Segment Start: TASK DATA

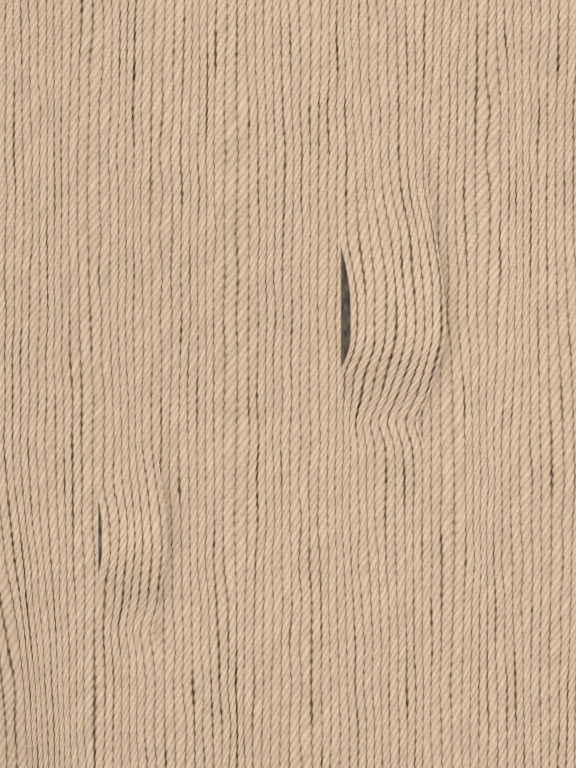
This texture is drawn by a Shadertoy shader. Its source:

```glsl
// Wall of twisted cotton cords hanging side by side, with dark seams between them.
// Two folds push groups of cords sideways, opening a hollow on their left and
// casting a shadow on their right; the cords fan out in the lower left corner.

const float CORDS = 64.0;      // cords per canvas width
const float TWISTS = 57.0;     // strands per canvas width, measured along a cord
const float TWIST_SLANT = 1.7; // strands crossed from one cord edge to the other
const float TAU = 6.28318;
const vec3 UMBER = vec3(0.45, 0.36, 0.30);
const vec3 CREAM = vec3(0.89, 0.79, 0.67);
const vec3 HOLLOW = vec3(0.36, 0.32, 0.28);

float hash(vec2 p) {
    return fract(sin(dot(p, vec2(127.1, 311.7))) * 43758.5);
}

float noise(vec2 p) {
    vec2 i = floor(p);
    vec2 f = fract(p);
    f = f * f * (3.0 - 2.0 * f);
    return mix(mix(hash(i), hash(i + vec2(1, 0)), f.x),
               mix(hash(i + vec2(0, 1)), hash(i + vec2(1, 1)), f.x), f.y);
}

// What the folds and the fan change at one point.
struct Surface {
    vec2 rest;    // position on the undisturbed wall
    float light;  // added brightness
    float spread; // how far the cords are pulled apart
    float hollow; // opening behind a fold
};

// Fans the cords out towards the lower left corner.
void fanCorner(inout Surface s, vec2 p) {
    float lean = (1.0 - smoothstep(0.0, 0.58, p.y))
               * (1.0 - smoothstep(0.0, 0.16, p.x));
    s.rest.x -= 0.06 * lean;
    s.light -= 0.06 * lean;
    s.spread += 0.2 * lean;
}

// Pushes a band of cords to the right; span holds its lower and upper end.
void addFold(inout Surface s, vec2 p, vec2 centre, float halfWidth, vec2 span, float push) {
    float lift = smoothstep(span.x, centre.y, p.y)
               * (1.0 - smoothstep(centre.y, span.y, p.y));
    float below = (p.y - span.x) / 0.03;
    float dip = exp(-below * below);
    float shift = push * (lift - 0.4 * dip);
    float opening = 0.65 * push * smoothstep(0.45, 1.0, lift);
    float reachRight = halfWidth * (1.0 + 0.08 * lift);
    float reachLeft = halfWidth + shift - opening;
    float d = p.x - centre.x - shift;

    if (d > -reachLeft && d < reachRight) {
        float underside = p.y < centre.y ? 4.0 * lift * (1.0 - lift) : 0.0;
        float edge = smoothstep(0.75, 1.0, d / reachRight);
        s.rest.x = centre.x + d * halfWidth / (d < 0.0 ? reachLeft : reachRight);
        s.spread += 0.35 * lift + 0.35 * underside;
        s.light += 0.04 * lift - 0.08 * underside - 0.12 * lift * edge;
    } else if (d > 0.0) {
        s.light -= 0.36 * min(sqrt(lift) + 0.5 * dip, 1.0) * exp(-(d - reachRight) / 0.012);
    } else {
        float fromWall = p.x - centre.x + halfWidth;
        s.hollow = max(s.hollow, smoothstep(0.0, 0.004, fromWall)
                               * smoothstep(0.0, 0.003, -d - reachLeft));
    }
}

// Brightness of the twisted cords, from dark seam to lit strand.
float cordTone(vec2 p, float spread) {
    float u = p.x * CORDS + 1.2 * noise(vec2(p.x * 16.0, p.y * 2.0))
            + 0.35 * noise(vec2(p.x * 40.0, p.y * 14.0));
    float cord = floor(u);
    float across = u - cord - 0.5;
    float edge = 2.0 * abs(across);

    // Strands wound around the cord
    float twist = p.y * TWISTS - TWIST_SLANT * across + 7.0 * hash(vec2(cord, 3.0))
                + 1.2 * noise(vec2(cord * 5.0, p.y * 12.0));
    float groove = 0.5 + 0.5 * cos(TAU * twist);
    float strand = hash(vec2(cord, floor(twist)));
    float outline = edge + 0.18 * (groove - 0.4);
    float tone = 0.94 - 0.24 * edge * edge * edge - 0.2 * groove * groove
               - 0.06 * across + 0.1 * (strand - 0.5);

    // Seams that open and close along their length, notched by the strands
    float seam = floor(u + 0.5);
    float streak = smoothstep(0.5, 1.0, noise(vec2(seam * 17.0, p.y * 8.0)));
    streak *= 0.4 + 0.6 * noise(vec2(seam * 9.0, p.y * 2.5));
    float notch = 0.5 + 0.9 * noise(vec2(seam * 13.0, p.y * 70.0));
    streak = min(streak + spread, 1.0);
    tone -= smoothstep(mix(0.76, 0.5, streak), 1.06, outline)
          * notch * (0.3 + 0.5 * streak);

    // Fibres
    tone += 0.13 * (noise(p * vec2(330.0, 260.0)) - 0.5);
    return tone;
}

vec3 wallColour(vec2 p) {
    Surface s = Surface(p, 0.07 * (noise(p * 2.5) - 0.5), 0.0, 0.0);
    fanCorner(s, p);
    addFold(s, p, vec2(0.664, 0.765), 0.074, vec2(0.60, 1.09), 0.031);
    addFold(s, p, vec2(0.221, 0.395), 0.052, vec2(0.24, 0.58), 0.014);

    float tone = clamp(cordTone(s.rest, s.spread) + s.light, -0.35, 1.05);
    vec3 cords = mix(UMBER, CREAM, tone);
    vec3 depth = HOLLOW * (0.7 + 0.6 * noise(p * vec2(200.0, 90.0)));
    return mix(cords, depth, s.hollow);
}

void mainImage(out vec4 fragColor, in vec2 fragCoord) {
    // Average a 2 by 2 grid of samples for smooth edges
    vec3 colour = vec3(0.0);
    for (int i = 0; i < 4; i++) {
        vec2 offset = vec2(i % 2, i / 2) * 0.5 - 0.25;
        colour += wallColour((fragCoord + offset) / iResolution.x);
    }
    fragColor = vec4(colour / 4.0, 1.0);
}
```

Segment End: TASK DATA
Segment Start: TASK DATA

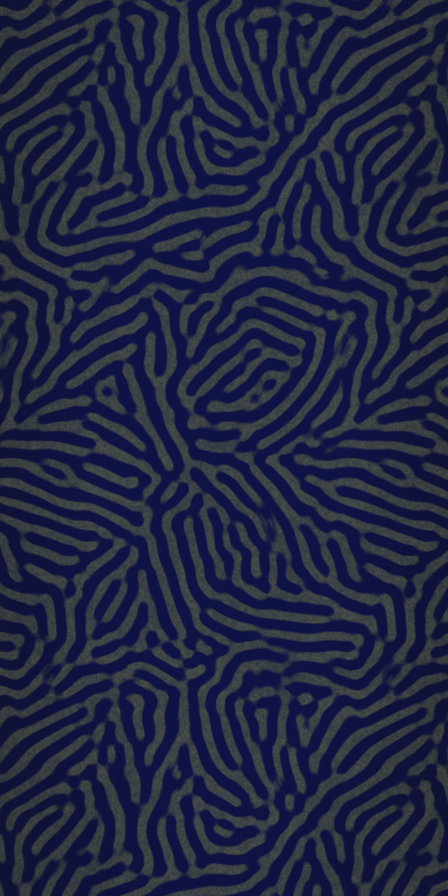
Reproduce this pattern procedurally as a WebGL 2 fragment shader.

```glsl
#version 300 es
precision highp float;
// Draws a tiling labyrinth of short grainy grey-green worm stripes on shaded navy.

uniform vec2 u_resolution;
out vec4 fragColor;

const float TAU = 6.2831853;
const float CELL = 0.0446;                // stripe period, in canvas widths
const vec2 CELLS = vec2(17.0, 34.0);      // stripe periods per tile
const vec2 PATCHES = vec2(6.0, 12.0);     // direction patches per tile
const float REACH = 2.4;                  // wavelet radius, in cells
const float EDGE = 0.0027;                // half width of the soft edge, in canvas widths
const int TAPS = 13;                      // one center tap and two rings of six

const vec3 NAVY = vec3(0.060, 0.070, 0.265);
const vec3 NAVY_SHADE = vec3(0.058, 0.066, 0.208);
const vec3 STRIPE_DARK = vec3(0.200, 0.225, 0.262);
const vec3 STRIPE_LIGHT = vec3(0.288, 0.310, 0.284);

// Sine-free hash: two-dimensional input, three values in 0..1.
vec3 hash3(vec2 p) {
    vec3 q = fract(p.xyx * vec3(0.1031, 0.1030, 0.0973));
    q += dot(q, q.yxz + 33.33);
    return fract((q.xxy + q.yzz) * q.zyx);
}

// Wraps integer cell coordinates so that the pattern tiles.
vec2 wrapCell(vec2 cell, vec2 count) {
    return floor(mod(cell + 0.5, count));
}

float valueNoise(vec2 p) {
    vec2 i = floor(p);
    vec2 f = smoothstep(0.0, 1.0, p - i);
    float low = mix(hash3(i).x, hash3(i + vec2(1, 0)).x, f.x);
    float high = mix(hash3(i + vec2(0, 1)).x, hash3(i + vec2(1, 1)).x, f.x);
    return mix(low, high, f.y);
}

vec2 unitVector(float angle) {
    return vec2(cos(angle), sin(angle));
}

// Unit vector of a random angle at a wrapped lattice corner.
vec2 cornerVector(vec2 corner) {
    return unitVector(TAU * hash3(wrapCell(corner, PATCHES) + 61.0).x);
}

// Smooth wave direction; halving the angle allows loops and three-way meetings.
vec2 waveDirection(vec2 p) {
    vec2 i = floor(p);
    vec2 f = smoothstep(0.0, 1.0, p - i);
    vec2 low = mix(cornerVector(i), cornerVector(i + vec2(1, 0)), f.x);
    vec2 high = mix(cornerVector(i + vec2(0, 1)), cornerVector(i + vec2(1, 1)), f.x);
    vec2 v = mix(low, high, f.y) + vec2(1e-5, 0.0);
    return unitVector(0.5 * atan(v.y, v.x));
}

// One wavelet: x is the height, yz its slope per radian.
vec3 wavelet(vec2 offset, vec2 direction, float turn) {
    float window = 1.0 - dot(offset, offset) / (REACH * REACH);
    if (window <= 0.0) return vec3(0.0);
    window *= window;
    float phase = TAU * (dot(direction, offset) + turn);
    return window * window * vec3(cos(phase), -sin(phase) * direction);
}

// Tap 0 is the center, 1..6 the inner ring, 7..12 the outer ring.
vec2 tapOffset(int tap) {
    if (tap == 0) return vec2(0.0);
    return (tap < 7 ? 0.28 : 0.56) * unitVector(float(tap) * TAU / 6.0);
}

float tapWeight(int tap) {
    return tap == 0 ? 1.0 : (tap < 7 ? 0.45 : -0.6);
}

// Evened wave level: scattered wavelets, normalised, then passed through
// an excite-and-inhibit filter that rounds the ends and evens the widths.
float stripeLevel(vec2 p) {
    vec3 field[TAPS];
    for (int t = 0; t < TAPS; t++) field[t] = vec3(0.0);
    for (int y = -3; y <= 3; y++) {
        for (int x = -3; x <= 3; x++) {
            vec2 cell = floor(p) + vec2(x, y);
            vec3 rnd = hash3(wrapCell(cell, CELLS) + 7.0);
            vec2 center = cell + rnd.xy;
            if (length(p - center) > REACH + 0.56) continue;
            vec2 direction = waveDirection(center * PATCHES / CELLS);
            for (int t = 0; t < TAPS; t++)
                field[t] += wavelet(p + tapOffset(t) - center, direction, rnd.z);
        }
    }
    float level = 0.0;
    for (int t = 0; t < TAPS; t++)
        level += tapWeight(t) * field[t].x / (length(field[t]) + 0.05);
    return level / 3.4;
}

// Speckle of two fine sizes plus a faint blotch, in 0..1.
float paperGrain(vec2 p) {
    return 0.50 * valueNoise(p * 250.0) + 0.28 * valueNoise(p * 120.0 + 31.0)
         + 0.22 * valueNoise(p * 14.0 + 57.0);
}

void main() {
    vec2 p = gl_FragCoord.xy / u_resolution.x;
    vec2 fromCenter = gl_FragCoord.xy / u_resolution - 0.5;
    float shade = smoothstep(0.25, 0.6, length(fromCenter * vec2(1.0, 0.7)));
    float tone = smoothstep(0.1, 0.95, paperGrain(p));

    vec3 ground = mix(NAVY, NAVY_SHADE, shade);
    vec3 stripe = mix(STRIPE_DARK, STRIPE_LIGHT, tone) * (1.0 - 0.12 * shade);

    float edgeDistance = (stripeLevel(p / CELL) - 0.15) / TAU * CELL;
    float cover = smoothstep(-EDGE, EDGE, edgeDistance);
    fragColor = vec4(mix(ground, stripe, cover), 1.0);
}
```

Segment End: TASK DATA
Segment Start: TASK DATA

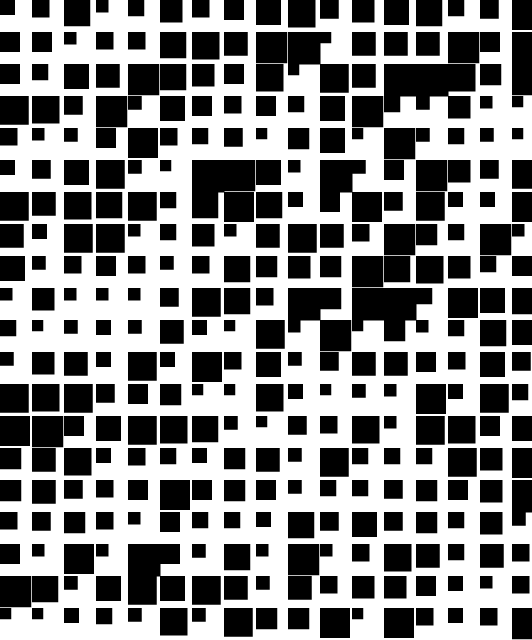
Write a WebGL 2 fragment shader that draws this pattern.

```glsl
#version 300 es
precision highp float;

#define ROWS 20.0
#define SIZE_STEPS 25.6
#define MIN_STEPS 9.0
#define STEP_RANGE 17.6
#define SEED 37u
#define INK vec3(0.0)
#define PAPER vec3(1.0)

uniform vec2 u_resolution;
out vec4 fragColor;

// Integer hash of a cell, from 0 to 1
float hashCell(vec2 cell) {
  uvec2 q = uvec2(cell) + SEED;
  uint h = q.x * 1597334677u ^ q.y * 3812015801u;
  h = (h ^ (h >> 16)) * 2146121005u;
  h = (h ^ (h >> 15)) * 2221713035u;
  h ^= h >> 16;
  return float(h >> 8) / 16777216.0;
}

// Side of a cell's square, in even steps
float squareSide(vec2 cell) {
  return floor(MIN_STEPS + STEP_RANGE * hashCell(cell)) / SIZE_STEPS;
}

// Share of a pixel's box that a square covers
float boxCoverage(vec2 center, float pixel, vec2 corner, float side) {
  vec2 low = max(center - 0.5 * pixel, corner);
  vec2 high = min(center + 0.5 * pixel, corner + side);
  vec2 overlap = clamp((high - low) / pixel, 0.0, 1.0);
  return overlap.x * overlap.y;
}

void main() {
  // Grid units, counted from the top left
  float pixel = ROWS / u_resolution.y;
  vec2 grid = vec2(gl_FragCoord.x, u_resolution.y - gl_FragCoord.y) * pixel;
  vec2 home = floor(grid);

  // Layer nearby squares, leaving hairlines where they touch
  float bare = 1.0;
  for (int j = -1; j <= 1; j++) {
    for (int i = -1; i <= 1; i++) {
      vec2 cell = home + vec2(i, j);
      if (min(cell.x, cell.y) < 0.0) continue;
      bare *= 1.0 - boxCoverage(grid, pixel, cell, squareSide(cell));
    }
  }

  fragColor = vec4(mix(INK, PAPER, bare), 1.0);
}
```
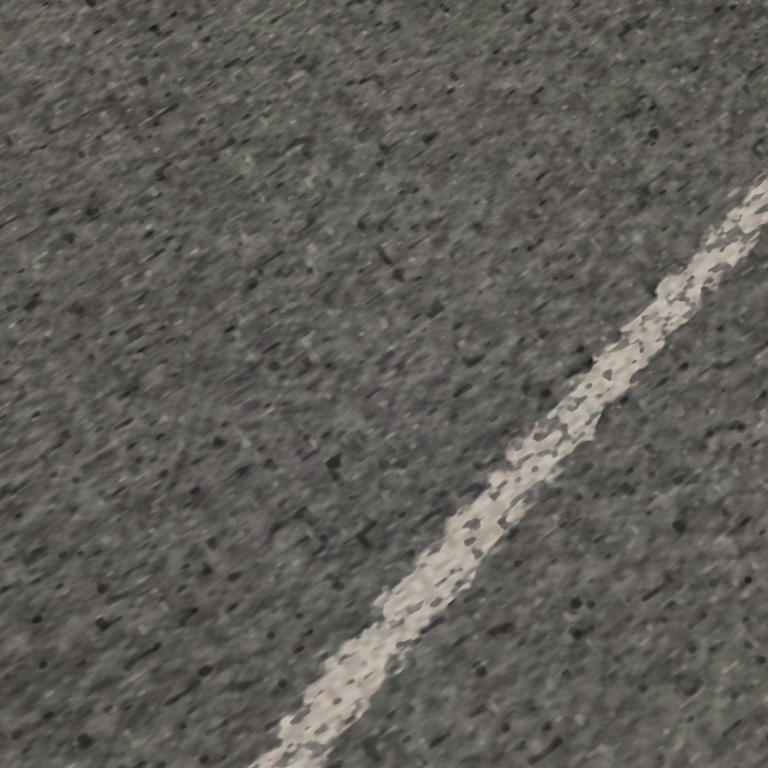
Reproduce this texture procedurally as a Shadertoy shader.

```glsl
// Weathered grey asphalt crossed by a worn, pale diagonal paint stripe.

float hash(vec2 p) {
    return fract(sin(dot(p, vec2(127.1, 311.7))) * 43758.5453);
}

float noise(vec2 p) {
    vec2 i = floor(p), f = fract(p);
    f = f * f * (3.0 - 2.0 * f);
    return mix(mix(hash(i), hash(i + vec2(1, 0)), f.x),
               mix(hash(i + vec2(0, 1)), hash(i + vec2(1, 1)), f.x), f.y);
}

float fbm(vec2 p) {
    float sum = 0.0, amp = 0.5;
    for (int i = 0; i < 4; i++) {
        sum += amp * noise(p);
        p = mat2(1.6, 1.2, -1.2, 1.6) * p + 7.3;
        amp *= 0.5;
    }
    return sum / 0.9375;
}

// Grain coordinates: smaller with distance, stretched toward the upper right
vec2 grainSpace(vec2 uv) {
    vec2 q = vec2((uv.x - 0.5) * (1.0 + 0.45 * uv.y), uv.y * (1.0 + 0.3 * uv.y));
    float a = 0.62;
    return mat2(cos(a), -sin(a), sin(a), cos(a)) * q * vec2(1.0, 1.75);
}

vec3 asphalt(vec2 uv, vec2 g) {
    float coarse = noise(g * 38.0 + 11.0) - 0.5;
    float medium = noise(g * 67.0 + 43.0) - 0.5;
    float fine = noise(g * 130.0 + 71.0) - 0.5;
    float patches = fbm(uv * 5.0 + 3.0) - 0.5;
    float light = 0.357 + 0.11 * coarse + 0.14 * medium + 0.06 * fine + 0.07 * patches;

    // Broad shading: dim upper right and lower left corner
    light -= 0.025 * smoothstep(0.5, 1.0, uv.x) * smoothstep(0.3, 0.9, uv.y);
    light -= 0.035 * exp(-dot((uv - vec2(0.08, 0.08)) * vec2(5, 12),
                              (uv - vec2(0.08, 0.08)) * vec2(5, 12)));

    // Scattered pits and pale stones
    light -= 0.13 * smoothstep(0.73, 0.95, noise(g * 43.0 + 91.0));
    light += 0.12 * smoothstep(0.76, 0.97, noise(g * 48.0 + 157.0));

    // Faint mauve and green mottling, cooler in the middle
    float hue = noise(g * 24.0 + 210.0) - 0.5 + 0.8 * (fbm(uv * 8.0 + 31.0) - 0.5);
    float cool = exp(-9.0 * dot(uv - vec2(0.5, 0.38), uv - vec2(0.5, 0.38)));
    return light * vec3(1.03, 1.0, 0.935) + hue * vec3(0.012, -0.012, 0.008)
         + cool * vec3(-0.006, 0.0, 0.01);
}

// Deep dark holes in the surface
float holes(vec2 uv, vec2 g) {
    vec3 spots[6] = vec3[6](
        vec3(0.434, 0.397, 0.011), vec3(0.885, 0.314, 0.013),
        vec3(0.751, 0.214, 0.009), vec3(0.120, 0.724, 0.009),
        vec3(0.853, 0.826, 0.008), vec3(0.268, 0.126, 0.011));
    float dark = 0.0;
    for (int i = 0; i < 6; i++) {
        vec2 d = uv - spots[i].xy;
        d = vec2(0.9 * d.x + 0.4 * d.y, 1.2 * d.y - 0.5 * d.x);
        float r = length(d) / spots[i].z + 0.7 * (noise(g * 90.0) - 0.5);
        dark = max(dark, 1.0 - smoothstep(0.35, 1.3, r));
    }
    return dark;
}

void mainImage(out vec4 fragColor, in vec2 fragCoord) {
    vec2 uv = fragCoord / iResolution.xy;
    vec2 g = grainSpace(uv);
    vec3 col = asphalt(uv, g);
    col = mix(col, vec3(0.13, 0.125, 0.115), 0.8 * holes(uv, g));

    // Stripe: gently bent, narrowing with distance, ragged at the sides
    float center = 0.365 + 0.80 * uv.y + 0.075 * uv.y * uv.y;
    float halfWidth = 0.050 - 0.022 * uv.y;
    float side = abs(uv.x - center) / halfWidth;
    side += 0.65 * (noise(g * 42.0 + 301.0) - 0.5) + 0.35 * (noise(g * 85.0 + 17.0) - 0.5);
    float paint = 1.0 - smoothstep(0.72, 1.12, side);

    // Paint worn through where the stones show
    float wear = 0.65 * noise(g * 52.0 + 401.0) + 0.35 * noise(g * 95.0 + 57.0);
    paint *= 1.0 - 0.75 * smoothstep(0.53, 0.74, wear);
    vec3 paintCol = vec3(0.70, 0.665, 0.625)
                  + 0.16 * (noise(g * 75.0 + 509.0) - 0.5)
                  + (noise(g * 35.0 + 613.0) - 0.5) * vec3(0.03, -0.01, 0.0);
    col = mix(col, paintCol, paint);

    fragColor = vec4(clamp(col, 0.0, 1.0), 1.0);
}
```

Segment End: TASK DATA

PROBLEM
Each line of the material that has the word "WebGL" belongs in the answer.

RESPONSE TO THE TASK
Reproduce this pattern procedurally as a WebGL 2 fragment shader.
Write a WebGL 2 fragment shader that draws this pattern.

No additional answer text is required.